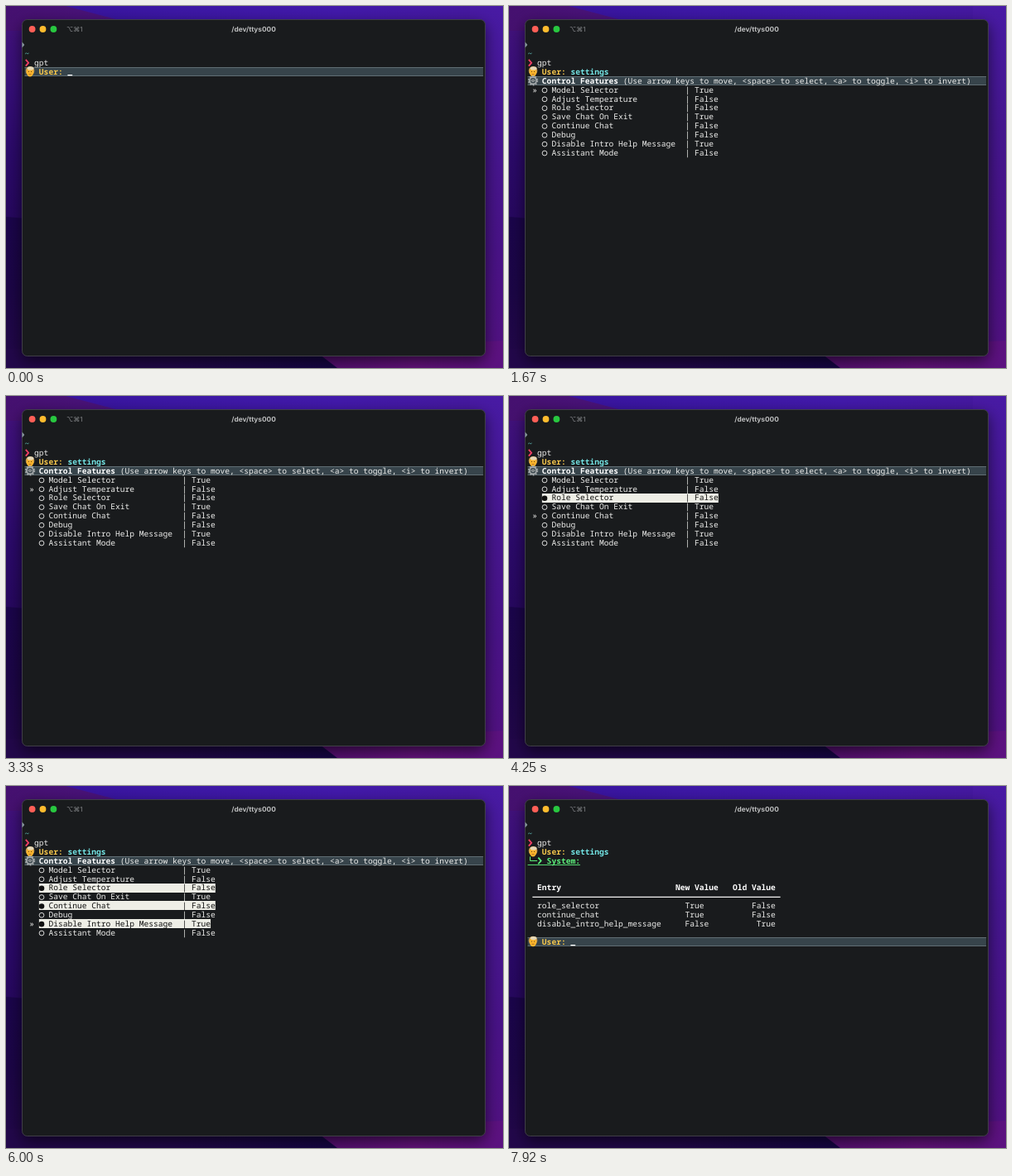
An HTML page with a canvas that plays this animation: 600 by 438 pixels, repeating every 8 s.

```html
<!DOCTYPE html>
<html lang="en">
<head>
<meta charset="utf-8">
<title>Terminal settings menu</title>
<style>
html, body { margin: 0; width: 100%; height: 100%; overflow: hidden; background: #2b0f6b; }
canvas { display: block; }
</style>
</head>
<body>
<canvas id="stage" width="600" height="438"></canvas>
<script>
const ctx = document.getElementById('stage').getContext('2d');
const LOOP = 8000;
const CELL = 5.755, LINE = 10.87, LEFT = 22.6, FIRST_ROW = 47;
const TEXT = '#eeeeec', DARK = '#191b1d', YELLOW = '#f8c94c', CYAN = '#73e6e6', GREEN = '#5df27c';

const COMMAND = 'settings';
const KEY_TIMES = [420, 500, 580, 750, 830, 920, 1080, 1170];
const MENU_AT = 1580, RESULT_AT = 7420;

const OPTIONS = [
  ['Model Selector', 'True'],
  ['Adjust Temperature', 'False'],
  ['Role Selector', 'False'],
  ['Save Chat On Exit', 'True'],
  ['Continue Chat', 'False'],
  ['Debug', 'False'],
  ['Disable Intro Help Message', 'True'],
  ['Assistant Mode', 'False'],
];
// [time, option under the pointer]
const POINTER = [[MENU_AT, 0], [2000, 1], [2250, 2], [3000, 1], [3580, 2], [4080, 3], [4250, 4], [4830, 5], [5000, 6]];
// option index: time it is ticked
const TICKED_AT = { 2: 3830, 4: 4580, 6: 5500 };

const RESULTS = [
  ['role_selector', 'True', 'False'],
  ['continue_chat', 'True', 'False'],
  ['disable_intro_help_message', 'False', 'True'],
];

const colX = col => LEFT + col * CELL;
const rowY = row => FIRST_ROW + row * LINE;
const rowTop = row => Math.round(rowY(row) - LINE / 2);

function text(col, row, string, color = TEXT, weight = 400) {
  ctx.font = `${weight} 9.59px "Noto Sans Mono", "DejaVu Sans Mono", monospace`;
  ctx.textAlign = 'left';
  ctx.fillStyle = color;
  [...string].forEach((char, i) => {
    if (char !== ' ') ctx.fillText(char, colX(col + i), rowY(row) + 3.3);
  });
}

function cells(col, row, count, color) {
  ctx.fillStyle = color;
  ctx.fillRect(colX(col), rowTop(row), count * CELL, 11);
}

function polygon(color, ...points) {
  ctx.fillStyle = color;
  ctx.beginPath();
  points.forEach(([x, y]) => ctx.lineTo(x, y));
  ctx.fill();
}

function stroke(color, width, ...points) {
  ctx.strokeStyle = color;
  ctx.lineWidth = width;
  ctx.beginPath();
  points.forEach(([x, y]) => ctx.lineTo(x, y));
  ctx.stroke();
}

function oval(x, y, rx, ry, color) {
  ctx.fillStyle = color;
  ctx.beginPath();
  ctx.ellipse(x, y, rx, ry, 0, 0, 7);
  ctx.fill();
}

function ring(x, y, r, color, width, dash = []) {
  ctx.strokeStyle = color;
  ctx.lineWidth = width;
  ctx.setLineDash(dash);
  ctx.beginPath();
  ctx.arc(x, y, r, 0, 2 * Math.PI);
  ctx.stroke();
  ctx.setLineDash([]);
}

function linear(x0, y0, x1, y1, ...colors) {
  const gradient = ctx.createLinearGradient(x0, y0, x1, y1);
  colors.forEach((color, i) => gradient.addColorStop(i / (colors.length - 1), color));
  return gradient;
}

function wallpaper() {
  ctx.fillStyle = linear(0, 0, 600, 0, '#35129a', '#3c17a4', '#4219aa', '#45189c');
  ctx.fillRect(0, 0, 600, 438);
  polygon(linear(0, 0, 135, 0, '#45106f', '#4a137c'), [0, 0], [72, 0], [140, 18], [140, 40], [0, 40]);
  polygon(linear(0, 30, 0, 255, '#40117a', '#340d76', '#2a0968', '#26075e'), [0, 30], [60, 30], [60, 280], [0, 255]);
  polygon(linear(0, 255, 0, 438, '#1a044a', '#1b0545', '#220749'), [0, 255], [60, 260], [60, 438], [0, 438]);
  polygon(linear(560, 0, 560, 438, '#481aa4', '#45168f', '#481286', '#521180'), [560, 0], [600, 0], [600, 438], [560, 438]);
  polygon(linear(0, 0, 400, 0, '#22074a', '#200748', '#150543'), [0, 415], [420, 415], [420, 438], [0, 438]);
  polygon(linear(385, 0, 600, 0, '#550f70', '#64127c', '#5b1180'), [370, 415], [600, 405], [600, 438], [400, 438]);
}

function terminalWindow() {
  ctx.save();
  ctx.shadowColor = 'rgba(0,0,0,.6)';
  ctx.shadowBlur = 18;
  ctx.shadowOffsetY = 6;
  ctx.fillStyle = DARK;
  ctx.beginPath();
  ctx.roundRect(19.5, 16.5, 559, 407, 6);
  ctx.fill();
  ctx.restore();
  ctx.strokeStyle = '#403e48';
  ctx.lineWidth = 1;
  ctx.stroke();

  ['#ff5f57', '#febc2e', '#28c840'].forEach((color, i) => oval(31.6 + 12.9 * i, 28, 3.9, 3.9, color));
  ctx.fillStyle = '#85878a';
  ctx.textAlign = 'left';
  ctx.font = '8px Inter, "DejaVu Sans", sans-serif';
  ctx.fillText('⌥⌘1', 73, 31);
  ctx.fillStyle = '#bcbdbe';
  ctx.textAlign = 'center';
  ctx.font = '700 8.3px Inter, sans-serif';
  ctx.fillText('/dev/ttys000', 299, 31);

  polygon('#8a9aa2', [19.5, 43.5], [22.3, 47], [19.5, 50.5]);
}

function cursorGuide(row) {
  const top = rowTop(row);
  ctx.fillStyle = '#37444b';
  ctx.fillRect(LEFT, top, 553.5, 11);
  ctx.fillStyle = '#606d73';
  ctx.fillRect(LEFT, top, 553.5, 1);
  ctx.fillRect(LEFT, top + 10, 553.5, 1);
}

function underscore(col, row) {
  ctx.fillStyle = '#ffffff';
  ctx.fillRect(colX(col), rowTop(row) + 9, CELL, 1.3);
}

function chevron(col, row, color) {
  const x = colX(col) + 1.2, y = rowY(row);
  stroke(color, 1.8, [x, y - 3.8], [x + 3.3, y], [x, y + 3.8]);
}

function userPrompt(row, typed = '') {
  const y = rowY(row);
  oval(29, y - 1.2, 5.3, 5.4, '#c99a4c');
  oval(29, y + 0.6, 4.1, 5.4, '#fbb52c');
  oval(29.6, y - 4.2, 3.9, 2.1, '#e6d8b8');
  oval(27.4, y - 0.2, 0.6, 0.7, '#69431c');
  oval(30.6, y - 0.2, 0.6, 0.7, '#69431c');
  stroke('#a85d23', 0.8, [27.5, y + 3], [30.5, y + 3]);
  text(3, row, 'User:', YELLOW, 700);
  text(9, row, typed, CYAN, 700);
}

function gear(row) {
  const y = rowY(row) - 0.3;
  ring(29, y, 5.4, '#a2a7a9', 1.6, [1.8, 1.6]);
  ring(29, y, 4.1, '#a9adaf', 1.7);
  ring(29, y, 1.4, '#8d9294', 1.3);
  stroke('#8d9294', 0.9, [25.5, y], [32.5, y]);
}

function inputScreen(time) {
  const typed = COMMAND.slice(0, KEY_TIMES.filter(t => t <= time).length);
  const end = 9 + typed.length;
  cursorGuide(3);
  userPrompt(3, typed);
  underscore(end, 3);
  if (!typed) return;
  cells(end, 4, 10, '#b9b9b9');
  cells(end + 10, 4, 28, '#888888');
  cells(end + 38, 4, 1, '#444546');
  text(end + 1, 4, COMMAND, '#62f4f4', 700);
  text(end + 11, 4, 'Manage available features.', '#050505');
}

function menuScreen(time) {
  const pointed = POINTER.filter(([t]) => t <= time).pop()[1];
  userPrompt(3, COMMAND);
  cursorGuide(4);
  gear(4);
  text(3, 4, 'Control Features', '#ffffff', 700);
  text(20, 4, '(Use arrow keys to move, <space> to select, <a> to toggle, <i> to invert)');
  OPTIONS.forEach(([label, value], i) => {
    const row = 5 + i, ticked = time >= TICKED_AT[i];
    const color = ticked ? '#111111' : TEXT;
    if (ticked) cells(3, row, 32 + value.length, '#eeeee6');
    if (i === pointed) text(1, row, '»');
    if (ticked) oval(43, rowY(row) + 0.6, 3.3, 3.3, color);
    else ring(43, rowY(row) + 0.6, 2.9, color, 0.9);
    text(5, row, label, color);
    text(33, row, '|', color);
    text(35, row, value, color);
  });
}

function resultScreen() {
  userPrompt(3, COMMAND);
  const y = rowY(4);
  stroke(GREEN, 1, [colX(0) + 2.9, y - 5], [colX(0) + 2.9, y], [colX(2), y]);
  chevron(2, 4, GREEN);
  text(4, 4, 'System:', GREEN, 700);
  stroke(GREEN, 0.9, [colX(0), y + 5], [colX(11), y + 5]);

  text(2, 7, 'Entry', '#ffffff', 700);
  text(31, 7, 'New Value', '#ffffff', 700);
  text(43, 7, 'Old Value', '#ffffff', 700);
  stroke('#f4f4f2', 1.3, [colX(1), rowY(8) + 0.4], [colX(53), rowY(8) + 0.4]);
  RESULTS.forEach(([entry, fresh, old], i) => {
    text(2, 9 + i, entry);
    text(33, 9 + i, fresh);
    text(52 - old.length, 9 + i, old);
  });
  cursorGuide(13);
  userPrompt(13);
  underscore(9, 13);
}

function draw(time) {
  wallpaper();
  terminalWindow();
  text(0, 1, '~', '#62c2bf');
  chevron(0, 2, '#ff3f68');
  text(2, 2, 'gpt');
  if (time < MENU_AT) inputScreen(time);
  else if (time < RESULT_AT) menuScreen(time);
  else resultScreen();
}

ctx.textRendering = 'geometricPrecision';
const start = performance.now();
function tick() {
  draw((performance.now() - start) % LOOP);
  requestAnimationFrame(tick);
}
tick();
</script>
</body>
</html>
```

════════════════

Description of the task: Copy out each line of the records where the string "weight" appears.

Answer section:
function text(col, row, string, color = TEXT, weight = 400) {
  ctx.font = `${weight} 9.59px "Noto Sans Mono", "DejaVu Sans Mono", monospace`;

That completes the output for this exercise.